Search the records for "height". Copy every line where it appears.

■ ■ ■

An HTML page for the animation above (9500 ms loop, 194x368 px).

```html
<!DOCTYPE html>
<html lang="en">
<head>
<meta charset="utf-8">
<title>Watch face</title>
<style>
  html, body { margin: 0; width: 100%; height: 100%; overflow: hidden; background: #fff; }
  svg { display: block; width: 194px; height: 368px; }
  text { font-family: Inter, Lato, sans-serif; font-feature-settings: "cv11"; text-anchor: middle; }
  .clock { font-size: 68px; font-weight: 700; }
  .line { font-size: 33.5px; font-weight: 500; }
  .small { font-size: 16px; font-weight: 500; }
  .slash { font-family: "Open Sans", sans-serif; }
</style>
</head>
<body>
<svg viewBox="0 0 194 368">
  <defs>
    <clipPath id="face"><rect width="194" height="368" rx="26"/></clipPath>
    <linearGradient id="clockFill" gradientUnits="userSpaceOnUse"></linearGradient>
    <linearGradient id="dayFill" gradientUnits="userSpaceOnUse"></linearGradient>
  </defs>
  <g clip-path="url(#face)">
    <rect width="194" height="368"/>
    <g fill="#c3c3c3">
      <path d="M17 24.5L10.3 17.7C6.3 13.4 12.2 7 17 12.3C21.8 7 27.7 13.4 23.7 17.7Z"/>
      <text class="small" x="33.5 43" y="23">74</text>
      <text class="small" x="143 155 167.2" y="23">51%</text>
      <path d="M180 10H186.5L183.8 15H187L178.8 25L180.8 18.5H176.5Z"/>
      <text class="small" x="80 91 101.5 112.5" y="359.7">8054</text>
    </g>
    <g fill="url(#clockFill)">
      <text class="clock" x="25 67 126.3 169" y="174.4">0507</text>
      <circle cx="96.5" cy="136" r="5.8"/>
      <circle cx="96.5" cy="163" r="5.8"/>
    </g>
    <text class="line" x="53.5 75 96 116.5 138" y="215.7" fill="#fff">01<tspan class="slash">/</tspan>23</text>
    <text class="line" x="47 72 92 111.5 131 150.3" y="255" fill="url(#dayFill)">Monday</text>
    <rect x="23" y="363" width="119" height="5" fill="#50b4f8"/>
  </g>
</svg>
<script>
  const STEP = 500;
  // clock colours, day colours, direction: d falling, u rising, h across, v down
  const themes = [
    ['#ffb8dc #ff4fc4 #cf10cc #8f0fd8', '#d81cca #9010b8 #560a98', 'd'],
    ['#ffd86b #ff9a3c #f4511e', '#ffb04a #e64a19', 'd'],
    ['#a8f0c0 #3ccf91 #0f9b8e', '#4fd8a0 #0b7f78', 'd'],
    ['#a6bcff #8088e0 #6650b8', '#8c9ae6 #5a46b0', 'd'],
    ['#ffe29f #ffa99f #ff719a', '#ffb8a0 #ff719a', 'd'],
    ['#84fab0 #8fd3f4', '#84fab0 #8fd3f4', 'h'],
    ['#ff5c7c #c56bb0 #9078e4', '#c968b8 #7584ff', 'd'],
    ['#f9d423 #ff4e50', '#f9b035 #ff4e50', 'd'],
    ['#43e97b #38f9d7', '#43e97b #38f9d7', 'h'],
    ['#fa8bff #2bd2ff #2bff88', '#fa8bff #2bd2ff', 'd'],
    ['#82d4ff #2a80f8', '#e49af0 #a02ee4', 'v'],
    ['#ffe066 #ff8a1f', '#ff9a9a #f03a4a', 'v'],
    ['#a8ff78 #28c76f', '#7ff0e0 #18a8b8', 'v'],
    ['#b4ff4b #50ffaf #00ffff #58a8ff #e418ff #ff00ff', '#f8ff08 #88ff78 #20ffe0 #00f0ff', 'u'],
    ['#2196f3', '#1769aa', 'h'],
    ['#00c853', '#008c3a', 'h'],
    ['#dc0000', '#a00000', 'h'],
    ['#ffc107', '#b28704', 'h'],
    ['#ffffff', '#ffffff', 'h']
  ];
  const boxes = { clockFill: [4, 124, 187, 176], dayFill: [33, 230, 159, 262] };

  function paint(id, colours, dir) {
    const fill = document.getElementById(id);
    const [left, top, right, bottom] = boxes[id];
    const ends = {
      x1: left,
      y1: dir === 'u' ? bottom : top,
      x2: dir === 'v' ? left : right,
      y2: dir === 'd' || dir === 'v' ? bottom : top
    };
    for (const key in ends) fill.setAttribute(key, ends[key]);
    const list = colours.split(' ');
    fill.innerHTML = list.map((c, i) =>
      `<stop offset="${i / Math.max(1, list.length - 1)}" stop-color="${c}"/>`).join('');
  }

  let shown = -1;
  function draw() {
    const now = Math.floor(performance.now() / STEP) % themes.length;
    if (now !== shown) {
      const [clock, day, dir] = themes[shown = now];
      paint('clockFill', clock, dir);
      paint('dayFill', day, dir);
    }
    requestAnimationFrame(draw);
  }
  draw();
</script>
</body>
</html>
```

■ ■ ■

- RESULT OF THIS TASK:
  html, body { margin: 0; width: 100%; height: 100%; overflow: hidden; background: #fff; }
  svg { display: block; width: 194px; height: 368px; }
    <clipPath id="face"><rect width="194" height="368" rx="26"/></clipPath>
    <rect width="194" height="368"/>
    <rect x="23" y="363" width="119" height="5" fill="#50b4f8"/>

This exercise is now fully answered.